July being a calm season, I am spending my time writing and it has really made me turn my attention to the whos, whys, whens, hows and whats of the wine business, especially the way we communicate about wine.

This, you may think, should come easily to a wine author who finds the art of writing easy and fun.
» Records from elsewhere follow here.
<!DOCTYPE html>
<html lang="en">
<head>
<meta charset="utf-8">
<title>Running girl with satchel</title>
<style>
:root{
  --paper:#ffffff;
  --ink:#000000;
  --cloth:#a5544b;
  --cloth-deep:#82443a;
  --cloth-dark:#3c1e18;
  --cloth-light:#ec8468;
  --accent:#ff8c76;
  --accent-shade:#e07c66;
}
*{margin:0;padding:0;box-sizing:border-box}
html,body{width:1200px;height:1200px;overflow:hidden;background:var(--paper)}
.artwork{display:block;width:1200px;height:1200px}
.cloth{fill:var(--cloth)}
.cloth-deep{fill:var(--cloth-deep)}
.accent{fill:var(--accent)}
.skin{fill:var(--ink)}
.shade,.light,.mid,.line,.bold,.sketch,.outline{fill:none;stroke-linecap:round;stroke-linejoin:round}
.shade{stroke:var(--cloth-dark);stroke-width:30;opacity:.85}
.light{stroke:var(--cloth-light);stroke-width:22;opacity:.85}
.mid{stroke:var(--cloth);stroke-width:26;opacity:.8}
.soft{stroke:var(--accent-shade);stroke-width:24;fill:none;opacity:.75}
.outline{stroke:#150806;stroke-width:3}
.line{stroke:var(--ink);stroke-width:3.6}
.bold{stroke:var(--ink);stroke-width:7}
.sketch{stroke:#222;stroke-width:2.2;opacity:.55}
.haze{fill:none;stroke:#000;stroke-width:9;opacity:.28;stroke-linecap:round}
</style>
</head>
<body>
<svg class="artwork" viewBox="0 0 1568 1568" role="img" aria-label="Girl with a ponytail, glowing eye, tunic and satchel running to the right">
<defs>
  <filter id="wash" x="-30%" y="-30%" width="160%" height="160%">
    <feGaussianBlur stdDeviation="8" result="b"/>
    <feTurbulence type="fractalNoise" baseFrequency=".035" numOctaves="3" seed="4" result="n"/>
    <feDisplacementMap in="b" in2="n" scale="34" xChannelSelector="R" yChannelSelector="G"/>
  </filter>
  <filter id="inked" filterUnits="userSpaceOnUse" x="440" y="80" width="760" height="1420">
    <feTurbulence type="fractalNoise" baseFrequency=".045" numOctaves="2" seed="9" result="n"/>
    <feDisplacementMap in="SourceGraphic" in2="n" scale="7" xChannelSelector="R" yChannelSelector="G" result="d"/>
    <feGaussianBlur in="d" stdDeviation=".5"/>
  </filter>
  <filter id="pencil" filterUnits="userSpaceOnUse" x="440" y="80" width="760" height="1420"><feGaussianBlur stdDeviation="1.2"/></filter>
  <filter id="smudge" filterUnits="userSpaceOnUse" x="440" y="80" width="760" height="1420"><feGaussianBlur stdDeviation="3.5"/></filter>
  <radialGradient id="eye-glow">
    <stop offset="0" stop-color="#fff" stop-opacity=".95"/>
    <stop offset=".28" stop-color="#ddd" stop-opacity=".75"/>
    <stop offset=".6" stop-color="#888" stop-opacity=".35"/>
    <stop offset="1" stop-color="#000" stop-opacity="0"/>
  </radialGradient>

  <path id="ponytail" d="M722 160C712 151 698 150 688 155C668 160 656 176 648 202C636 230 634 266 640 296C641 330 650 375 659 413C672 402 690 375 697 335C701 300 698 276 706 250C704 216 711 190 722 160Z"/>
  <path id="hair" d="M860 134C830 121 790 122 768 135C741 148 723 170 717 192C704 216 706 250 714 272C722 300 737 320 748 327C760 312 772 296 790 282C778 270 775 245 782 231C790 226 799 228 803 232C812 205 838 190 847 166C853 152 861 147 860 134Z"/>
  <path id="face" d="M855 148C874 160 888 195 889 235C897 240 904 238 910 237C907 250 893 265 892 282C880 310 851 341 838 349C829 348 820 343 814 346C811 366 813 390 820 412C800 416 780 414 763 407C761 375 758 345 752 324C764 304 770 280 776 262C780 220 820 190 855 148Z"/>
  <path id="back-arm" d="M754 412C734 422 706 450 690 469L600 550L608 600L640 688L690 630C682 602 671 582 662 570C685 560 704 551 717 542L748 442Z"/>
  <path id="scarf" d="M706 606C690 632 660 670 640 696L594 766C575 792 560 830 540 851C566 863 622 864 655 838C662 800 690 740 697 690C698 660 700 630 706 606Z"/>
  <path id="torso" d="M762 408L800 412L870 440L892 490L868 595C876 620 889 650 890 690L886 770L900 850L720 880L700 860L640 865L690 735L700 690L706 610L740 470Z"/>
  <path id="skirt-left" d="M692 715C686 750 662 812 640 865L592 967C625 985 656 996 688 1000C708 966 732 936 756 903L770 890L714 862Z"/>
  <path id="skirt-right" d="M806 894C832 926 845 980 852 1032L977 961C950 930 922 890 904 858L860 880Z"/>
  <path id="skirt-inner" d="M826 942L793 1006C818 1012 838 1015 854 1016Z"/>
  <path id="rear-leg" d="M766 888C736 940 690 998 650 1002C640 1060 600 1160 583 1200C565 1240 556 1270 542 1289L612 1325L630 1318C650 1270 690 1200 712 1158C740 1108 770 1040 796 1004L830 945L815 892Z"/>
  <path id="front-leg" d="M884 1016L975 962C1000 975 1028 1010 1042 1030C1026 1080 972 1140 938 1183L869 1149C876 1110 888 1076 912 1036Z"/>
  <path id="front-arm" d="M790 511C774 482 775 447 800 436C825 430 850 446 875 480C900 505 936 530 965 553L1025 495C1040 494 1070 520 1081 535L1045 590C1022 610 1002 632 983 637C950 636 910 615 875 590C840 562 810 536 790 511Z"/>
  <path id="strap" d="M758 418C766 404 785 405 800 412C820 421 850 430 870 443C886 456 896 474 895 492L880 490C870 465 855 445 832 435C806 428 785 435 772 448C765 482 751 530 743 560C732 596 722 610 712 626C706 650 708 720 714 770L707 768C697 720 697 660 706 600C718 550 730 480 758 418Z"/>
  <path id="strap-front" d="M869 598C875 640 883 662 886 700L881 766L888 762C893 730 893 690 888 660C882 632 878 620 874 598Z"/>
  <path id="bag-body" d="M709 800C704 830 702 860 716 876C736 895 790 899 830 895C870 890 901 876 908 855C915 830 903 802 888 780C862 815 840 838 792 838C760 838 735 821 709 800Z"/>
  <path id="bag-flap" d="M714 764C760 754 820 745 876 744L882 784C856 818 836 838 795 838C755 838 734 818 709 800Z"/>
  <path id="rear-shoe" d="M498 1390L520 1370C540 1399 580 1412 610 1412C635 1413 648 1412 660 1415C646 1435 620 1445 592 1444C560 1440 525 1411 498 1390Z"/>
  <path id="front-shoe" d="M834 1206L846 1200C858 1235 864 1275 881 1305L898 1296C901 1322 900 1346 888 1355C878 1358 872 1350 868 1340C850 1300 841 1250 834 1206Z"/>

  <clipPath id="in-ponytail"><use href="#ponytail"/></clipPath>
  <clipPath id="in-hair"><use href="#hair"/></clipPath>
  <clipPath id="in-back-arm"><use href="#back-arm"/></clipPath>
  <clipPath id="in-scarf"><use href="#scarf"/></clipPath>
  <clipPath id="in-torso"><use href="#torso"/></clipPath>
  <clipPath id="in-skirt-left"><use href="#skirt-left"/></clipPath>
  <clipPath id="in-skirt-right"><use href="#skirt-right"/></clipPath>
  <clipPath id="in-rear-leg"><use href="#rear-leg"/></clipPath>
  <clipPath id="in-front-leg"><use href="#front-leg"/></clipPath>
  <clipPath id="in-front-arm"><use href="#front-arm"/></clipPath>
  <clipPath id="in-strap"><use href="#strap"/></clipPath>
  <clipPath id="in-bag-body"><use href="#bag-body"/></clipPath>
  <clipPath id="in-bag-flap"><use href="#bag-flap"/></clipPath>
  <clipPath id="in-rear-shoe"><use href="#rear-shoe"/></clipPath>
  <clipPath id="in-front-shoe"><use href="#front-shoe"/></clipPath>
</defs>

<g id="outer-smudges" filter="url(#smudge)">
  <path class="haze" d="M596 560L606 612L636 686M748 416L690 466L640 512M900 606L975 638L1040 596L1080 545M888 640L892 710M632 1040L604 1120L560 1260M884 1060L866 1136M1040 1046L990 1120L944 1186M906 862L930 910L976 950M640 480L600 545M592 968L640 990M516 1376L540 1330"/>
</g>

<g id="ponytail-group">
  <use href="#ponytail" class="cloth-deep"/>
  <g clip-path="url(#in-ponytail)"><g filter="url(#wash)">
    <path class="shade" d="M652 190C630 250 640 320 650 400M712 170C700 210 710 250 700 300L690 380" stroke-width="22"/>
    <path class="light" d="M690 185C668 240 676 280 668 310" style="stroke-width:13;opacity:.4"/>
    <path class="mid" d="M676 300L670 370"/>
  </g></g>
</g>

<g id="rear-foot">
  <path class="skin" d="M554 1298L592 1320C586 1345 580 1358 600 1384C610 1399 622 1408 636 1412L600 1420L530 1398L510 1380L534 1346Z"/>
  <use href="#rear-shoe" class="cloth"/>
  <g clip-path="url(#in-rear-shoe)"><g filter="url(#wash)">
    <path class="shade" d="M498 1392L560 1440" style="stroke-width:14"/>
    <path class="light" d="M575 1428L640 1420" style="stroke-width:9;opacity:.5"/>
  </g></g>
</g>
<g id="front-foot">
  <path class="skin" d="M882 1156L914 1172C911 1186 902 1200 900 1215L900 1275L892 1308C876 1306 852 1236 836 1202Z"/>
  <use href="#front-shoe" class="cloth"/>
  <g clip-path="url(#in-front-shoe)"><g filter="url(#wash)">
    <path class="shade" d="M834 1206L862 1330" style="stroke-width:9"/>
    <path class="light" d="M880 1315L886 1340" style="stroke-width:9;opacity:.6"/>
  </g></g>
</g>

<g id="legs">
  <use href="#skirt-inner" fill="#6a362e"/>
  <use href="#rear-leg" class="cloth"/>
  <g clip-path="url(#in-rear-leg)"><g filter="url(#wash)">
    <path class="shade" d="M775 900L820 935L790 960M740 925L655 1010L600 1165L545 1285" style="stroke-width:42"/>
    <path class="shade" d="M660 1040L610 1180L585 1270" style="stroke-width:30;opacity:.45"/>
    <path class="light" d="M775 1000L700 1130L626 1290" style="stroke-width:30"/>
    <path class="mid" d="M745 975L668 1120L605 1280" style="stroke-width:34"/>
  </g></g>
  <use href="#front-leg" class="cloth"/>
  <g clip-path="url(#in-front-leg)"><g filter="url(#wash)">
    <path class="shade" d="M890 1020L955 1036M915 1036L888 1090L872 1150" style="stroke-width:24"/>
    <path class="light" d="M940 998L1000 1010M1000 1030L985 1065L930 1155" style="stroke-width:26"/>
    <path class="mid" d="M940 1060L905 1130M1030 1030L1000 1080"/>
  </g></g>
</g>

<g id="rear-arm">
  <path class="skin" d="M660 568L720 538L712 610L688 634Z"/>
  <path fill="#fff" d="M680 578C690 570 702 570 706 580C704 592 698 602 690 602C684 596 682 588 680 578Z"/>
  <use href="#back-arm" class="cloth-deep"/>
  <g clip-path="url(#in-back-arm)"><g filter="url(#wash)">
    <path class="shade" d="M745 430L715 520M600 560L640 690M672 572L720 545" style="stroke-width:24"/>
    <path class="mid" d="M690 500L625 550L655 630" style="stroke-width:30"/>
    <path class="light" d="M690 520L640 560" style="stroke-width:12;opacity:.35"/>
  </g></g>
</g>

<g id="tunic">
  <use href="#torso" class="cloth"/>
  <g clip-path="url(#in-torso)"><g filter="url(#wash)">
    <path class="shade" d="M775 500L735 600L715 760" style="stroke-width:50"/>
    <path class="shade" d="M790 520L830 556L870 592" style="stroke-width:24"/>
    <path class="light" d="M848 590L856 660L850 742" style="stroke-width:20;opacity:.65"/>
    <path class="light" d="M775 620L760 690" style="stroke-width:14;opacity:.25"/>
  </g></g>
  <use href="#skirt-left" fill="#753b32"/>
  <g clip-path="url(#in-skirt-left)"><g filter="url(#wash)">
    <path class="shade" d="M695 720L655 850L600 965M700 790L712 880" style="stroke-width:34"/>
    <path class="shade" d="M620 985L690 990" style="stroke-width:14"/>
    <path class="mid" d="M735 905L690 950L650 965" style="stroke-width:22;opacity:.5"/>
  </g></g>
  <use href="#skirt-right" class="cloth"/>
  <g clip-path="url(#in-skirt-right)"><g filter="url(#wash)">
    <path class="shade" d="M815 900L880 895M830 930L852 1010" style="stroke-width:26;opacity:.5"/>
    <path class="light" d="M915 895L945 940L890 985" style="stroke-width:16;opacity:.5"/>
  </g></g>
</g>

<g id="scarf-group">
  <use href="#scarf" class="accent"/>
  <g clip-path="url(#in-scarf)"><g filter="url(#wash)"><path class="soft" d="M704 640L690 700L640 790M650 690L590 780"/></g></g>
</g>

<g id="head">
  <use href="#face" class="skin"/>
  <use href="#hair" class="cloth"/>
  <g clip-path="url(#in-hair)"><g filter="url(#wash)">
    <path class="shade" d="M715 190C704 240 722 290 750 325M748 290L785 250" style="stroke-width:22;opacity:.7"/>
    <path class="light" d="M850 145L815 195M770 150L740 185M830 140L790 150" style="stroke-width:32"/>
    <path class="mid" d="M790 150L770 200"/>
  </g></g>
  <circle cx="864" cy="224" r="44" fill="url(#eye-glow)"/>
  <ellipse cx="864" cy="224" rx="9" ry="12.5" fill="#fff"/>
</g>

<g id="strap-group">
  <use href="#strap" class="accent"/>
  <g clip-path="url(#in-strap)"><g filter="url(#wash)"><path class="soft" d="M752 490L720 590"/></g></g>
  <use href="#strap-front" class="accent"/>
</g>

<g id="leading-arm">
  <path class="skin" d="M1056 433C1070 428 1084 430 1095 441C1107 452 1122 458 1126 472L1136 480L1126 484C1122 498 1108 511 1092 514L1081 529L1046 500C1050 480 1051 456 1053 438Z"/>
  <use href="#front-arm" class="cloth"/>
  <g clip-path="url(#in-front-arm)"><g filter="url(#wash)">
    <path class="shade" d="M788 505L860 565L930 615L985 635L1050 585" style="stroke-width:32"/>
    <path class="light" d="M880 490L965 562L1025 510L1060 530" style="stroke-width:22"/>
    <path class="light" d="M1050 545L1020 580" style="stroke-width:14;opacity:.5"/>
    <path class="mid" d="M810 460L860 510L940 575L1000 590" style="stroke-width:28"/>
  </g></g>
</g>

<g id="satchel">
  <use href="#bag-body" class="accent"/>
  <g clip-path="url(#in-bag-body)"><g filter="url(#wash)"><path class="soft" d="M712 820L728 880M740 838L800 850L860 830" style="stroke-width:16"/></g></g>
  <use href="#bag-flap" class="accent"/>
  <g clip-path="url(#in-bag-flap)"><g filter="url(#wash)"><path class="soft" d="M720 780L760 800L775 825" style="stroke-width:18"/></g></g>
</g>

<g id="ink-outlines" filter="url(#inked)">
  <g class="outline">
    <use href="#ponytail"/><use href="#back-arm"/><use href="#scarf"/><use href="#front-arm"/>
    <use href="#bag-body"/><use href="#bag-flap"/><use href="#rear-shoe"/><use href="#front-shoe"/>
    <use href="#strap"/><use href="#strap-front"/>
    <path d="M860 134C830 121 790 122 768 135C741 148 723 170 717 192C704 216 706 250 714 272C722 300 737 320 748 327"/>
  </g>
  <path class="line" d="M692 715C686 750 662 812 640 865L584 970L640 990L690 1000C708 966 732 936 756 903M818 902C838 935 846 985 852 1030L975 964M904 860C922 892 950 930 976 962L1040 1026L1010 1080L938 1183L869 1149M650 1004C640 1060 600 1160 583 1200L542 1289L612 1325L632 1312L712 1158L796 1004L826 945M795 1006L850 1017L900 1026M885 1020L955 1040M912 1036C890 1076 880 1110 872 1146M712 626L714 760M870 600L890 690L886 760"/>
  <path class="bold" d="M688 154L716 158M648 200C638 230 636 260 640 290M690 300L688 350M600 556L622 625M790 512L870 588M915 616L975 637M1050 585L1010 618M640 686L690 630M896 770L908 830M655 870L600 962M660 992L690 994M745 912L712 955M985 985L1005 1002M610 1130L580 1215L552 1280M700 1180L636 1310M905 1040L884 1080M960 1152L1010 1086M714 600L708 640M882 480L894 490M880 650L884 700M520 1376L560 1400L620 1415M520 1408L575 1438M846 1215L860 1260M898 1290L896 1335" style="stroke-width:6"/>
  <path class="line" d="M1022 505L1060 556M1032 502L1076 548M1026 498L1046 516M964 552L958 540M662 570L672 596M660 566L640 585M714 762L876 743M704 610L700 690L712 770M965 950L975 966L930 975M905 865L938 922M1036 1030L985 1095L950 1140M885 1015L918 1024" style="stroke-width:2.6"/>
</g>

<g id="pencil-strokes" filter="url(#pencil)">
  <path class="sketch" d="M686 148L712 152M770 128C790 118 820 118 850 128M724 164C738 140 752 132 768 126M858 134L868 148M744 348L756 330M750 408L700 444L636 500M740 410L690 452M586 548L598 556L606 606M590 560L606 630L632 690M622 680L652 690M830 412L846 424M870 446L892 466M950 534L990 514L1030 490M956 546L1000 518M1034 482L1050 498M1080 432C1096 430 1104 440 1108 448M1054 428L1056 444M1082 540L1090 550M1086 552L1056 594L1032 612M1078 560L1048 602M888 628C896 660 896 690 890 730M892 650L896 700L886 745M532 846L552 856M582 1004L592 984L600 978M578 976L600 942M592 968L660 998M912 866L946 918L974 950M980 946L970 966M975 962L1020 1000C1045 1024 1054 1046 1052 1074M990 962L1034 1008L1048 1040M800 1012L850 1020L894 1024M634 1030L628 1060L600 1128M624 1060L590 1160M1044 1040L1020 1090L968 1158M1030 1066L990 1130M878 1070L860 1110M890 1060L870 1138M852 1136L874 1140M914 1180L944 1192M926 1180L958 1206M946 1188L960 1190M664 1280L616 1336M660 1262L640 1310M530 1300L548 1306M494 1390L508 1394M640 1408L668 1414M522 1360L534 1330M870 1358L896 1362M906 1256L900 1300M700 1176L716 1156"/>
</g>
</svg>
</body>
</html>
Perhaps too easily sometimes since we risk sticking in a rut and communicating in the “same old, same old”.   A few events in the last few weeks made me question the art of wine speak.  The first was the “Fine Minds 4 Fine Wines” conference, a Think Tank for the great and the good of the wine trade tasked at looking to the future of our business that I attended, along with Steven Spurrier, in Bordeaux.  I was struck by the boldness and the brashness of the young Americans presenting papers, who had a completely new outlook about the wine industry.  Tasting notes and scores out of 100 are so yesterday; words such as acidity, tannin, bitterness are turn offs.  We should avoid too much vino babble and instead let our readers know the name of the winemaker’s dog.  That is far more of a turn on. 

We should be looking at the diversity that shapes the global wine world be it ethnic, gender or generation.  We need to create a place of belonging, we need to be more visual, we need to tell stories.  We need to adapt our messages to the younger generation.   I am relieved to hear that this doesn’t mean that wine books such as my “Great Wine Families” (now released in English) are no longer relevant.  On the contrary, they tell stories, they link the generations and affirm our heritage. 

To get a more modern look at what drives the young millennials (many of whom I hope read this blog) I took a look at two of the most successful shows on the global scene as examples; both are firmly rooted in a narrative. 

First, the American musical Hamilton which recounts the rise and fall of the most brilliant founding father.  We know the story from the beginning, but it is in the recounting of the story, the beautiful tapestry of character, action and emotion which brings historical facts to life.  Secondly, Tomorrowland, the fantastic festival of electronic music held in Belgium each year that has become a global sensation.  Jacques and I went last Saturday and we were embraced and saluted in the crowd for our presence; certainly, we were some of the few grey heads amongst a sea of beautiful, international youth!  The main stage was a library, set up with books with a strong storyline running through the festival.  We loved the energy; the nations united, flags held high, Israel next to Korea, Australia next to Russia, Singapore next to Argentina but especially we loved the power and beauty of this tomorrow.

Both these events, Hamilton and Tomorrowland, were made possible by today’s technology.  But technology was absolutely not the story.  The story was about quality, about persistence and authenticity and simplicity.  It was about story telling; a story well told that gave its readers or its listeners a sense of belonging to a community.   That is the power of Tomorrowland, Hamilton and we hope that this is the power of the community that we are forming around our wine selection at Thienpont. 

Our website has exceeded our expectations both in traffic and in sales.   This gives us the incentive to carry on communicating in as clear and as authentic a way as we can (I am currently hard at work on a new Burgundy guide while Amandine is working on the next catalogue).  And we promise that we will try as much as possible in the future to get away from stuffy tasting notes and bring you the stories behind the wines.

© Fiona Morrison M.W.